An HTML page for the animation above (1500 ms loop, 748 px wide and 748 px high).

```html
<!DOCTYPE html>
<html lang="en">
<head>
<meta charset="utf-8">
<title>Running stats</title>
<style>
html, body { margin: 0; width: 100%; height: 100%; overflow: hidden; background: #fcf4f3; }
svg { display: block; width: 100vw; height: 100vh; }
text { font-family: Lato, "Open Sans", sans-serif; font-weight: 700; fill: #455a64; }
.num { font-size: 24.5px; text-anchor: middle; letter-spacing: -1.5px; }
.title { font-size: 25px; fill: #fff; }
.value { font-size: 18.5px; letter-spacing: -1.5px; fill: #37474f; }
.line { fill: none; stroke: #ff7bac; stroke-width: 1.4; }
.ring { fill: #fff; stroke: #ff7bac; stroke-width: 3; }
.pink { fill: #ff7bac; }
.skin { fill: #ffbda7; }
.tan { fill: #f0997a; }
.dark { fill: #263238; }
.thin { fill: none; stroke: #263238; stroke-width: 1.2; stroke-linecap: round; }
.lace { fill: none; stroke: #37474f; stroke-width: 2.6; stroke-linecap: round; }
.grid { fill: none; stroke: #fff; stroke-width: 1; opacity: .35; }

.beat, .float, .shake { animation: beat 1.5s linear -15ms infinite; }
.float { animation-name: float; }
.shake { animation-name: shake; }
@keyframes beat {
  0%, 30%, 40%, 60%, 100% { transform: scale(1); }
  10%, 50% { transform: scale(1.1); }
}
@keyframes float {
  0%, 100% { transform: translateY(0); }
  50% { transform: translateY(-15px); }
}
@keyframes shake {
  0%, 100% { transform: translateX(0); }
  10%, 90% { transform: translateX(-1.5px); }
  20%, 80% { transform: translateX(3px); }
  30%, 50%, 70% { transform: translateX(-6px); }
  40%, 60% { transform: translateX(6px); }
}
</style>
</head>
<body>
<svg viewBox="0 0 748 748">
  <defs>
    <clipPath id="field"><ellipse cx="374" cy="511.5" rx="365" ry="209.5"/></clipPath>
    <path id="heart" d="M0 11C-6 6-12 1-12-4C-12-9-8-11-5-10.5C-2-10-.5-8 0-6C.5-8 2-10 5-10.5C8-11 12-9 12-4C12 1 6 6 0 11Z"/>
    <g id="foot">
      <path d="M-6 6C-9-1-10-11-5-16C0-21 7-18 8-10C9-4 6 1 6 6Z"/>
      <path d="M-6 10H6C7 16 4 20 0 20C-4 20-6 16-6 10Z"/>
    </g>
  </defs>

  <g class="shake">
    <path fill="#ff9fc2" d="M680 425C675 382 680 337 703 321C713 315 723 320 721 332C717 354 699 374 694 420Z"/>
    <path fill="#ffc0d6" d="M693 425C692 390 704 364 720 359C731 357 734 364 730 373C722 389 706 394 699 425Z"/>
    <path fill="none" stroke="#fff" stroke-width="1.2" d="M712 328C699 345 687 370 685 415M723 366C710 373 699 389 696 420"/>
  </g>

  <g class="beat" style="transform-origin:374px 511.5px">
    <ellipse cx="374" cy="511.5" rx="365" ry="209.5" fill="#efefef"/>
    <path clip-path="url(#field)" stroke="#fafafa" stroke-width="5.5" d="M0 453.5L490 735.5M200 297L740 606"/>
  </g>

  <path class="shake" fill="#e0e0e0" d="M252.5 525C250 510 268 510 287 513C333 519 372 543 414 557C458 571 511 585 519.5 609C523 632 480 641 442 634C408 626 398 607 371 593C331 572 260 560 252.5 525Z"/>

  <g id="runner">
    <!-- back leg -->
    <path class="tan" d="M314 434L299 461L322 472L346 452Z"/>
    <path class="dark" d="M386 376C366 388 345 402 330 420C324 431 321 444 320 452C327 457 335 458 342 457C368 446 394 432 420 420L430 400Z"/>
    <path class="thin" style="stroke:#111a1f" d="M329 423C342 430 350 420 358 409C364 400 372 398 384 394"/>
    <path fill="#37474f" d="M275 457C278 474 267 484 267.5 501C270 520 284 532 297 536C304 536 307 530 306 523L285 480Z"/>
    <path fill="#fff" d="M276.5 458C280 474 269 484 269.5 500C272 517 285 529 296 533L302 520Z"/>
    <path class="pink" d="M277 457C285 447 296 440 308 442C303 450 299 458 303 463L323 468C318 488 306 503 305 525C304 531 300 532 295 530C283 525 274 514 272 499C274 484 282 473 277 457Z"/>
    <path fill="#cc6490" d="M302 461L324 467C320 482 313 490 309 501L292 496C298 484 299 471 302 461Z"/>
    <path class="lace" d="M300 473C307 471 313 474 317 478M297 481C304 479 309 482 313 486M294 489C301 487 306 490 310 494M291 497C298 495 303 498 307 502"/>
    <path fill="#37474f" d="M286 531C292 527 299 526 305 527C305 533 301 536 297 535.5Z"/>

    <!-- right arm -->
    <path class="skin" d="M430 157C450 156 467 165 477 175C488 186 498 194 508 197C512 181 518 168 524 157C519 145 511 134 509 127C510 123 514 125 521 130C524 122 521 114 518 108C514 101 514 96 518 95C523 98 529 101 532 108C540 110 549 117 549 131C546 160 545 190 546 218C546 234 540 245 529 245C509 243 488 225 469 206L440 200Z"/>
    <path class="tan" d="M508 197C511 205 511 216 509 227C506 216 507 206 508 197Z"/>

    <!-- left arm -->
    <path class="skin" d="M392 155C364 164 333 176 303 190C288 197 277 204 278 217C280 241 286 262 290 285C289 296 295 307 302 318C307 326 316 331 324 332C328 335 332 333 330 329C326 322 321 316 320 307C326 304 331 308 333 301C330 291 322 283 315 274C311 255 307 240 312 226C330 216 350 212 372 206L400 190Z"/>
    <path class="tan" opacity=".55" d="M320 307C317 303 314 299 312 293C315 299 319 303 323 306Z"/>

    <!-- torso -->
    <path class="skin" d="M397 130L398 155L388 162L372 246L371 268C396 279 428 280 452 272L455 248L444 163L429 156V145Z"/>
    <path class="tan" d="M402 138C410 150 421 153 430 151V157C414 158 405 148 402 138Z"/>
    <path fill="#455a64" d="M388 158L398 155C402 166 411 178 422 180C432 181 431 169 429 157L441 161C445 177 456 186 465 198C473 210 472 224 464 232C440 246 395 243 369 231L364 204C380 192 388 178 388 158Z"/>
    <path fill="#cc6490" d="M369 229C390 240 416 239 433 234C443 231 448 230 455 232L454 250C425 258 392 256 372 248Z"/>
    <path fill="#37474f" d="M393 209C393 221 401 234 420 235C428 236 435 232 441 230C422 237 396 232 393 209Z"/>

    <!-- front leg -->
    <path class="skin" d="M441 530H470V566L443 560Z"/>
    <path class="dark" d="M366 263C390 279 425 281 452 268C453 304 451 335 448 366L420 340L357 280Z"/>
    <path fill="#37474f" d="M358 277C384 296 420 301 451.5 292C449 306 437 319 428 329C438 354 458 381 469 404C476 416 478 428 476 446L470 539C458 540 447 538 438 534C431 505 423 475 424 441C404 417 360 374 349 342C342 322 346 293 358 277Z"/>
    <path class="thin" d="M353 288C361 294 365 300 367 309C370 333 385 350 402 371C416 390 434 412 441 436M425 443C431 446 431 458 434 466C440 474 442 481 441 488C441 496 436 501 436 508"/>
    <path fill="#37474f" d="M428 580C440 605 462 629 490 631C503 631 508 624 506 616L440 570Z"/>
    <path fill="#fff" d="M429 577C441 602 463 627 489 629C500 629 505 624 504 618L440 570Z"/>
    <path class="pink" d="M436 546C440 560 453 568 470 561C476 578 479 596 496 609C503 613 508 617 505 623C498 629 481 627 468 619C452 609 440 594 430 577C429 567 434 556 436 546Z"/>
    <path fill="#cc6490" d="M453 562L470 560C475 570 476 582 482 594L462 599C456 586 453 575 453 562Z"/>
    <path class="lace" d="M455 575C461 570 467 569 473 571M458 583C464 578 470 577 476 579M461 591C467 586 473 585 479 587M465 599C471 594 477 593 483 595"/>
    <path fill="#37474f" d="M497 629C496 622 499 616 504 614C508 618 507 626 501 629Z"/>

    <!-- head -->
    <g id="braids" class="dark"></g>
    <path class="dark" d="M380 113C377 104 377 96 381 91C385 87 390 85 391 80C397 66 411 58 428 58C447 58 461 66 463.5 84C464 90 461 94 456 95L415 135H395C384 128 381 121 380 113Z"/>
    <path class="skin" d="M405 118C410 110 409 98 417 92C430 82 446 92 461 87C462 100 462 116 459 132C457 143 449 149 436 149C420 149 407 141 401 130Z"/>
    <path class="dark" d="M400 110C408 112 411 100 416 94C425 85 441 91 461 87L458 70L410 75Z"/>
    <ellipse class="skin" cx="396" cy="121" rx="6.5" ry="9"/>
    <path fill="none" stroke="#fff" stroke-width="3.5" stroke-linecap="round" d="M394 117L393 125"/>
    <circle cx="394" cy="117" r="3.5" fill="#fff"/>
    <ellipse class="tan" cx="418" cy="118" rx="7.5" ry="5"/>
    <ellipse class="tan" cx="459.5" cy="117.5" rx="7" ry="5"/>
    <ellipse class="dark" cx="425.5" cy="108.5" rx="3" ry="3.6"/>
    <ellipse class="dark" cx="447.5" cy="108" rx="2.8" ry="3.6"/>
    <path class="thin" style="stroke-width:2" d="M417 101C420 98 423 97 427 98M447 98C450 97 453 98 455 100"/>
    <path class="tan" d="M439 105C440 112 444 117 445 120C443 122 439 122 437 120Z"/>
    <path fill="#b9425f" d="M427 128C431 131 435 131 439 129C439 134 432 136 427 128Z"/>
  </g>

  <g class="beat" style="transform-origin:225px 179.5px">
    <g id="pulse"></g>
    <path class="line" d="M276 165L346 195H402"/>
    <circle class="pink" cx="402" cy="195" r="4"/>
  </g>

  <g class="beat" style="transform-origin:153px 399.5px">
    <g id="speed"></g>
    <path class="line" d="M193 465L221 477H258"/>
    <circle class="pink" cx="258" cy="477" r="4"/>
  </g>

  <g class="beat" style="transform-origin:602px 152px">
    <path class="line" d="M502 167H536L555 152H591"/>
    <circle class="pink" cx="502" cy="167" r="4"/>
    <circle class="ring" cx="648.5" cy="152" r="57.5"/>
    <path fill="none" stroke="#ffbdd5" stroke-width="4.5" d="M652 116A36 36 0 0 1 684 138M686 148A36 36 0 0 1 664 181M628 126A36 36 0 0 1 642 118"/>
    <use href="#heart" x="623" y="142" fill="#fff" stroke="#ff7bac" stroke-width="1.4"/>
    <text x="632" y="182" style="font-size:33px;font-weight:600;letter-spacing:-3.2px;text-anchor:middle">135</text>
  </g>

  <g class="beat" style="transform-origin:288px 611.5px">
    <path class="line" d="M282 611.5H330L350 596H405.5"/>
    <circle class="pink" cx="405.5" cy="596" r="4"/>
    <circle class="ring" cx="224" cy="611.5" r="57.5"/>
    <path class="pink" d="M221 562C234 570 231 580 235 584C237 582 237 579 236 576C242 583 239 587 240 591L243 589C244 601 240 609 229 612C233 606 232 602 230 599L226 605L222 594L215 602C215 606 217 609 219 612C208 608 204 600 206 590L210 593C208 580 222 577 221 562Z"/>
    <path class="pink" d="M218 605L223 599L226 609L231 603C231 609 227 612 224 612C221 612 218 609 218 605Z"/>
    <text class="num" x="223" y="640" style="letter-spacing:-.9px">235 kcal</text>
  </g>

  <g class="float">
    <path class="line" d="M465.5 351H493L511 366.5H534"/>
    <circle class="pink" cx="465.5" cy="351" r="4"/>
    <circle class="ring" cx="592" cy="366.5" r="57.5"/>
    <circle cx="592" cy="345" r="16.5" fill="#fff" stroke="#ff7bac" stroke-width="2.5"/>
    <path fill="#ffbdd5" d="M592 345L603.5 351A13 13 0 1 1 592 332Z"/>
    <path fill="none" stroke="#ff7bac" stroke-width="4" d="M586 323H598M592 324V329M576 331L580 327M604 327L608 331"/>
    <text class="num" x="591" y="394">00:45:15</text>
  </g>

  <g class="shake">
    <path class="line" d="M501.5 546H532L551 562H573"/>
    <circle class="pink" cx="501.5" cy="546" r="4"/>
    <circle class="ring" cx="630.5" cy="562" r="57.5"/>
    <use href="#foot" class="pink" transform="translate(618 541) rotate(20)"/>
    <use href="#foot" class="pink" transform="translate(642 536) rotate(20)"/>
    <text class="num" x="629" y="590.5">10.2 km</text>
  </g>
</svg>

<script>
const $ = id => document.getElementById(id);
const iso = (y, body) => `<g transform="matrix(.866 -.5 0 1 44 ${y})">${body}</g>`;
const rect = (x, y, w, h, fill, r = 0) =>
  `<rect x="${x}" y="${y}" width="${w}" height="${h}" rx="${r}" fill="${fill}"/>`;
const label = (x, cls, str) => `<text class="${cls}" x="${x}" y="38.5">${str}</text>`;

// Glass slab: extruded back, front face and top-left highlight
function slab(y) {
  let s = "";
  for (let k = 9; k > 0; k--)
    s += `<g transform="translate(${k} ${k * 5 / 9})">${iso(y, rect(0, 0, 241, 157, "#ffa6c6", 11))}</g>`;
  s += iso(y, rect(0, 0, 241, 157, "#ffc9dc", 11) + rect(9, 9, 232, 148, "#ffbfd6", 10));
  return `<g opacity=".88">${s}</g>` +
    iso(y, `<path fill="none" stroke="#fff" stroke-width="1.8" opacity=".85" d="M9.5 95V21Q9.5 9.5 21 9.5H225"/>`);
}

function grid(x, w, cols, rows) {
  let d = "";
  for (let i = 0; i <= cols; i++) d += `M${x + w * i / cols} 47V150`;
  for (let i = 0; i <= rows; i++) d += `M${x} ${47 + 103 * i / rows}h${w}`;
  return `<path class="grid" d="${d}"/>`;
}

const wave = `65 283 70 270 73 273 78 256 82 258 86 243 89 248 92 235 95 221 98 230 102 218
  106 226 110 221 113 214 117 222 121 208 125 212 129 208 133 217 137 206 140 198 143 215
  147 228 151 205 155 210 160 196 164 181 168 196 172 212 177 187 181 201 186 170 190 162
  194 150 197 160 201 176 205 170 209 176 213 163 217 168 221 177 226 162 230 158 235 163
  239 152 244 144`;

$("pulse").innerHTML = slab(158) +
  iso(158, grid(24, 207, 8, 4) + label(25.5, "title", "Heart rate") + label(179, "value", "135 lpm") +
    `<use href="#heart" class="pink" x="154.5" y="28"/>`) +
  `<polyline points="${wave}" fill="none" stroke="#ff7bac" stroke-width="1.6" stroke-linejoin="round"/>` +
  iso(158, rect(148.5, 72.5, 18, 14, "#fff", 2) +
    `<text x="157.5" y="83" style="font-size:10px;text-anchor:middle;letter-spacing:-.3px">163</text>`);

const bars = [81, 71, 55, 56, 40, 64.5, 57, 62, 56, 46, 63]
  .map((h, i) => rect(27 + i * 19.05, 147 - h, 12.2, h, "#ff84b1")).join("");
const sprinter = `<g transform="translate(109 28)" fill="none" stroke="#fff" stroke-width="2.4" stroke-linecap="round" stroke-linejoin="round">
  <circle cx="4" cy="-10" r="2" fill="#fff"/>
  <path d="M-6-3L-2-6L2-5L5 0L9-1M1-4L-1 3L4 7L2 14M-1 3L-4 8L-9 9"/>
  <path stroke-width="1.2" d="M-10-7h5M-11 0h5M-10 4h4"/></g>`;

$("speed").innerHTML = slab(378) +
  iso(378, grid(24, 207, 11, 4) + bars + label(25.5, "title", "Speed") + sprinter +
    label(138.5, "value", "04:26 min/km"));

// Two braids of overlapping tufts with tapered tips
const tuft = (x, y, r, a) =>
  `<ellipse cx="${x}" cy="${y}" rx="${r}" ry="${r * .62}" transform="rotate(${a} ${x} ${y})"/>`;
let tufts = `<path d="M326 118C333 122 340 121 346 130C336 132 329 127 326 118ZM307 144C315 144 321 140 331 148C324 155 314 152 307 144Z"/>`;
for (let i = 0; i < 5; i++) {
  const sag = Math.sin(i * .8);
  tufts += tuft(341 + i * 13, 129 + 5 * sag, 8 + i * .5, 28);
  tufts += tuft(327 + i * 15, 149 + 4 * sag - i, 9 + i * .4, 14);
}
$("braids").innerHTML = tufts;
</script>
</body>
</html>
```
===
→ **Exercise requirements**
Go through the entries and filter for lines holding the word "keyframes"; copy each match.

→ **Answer for this exercise**
@keyframes beat {
@keyframes float {
@keyframes shake {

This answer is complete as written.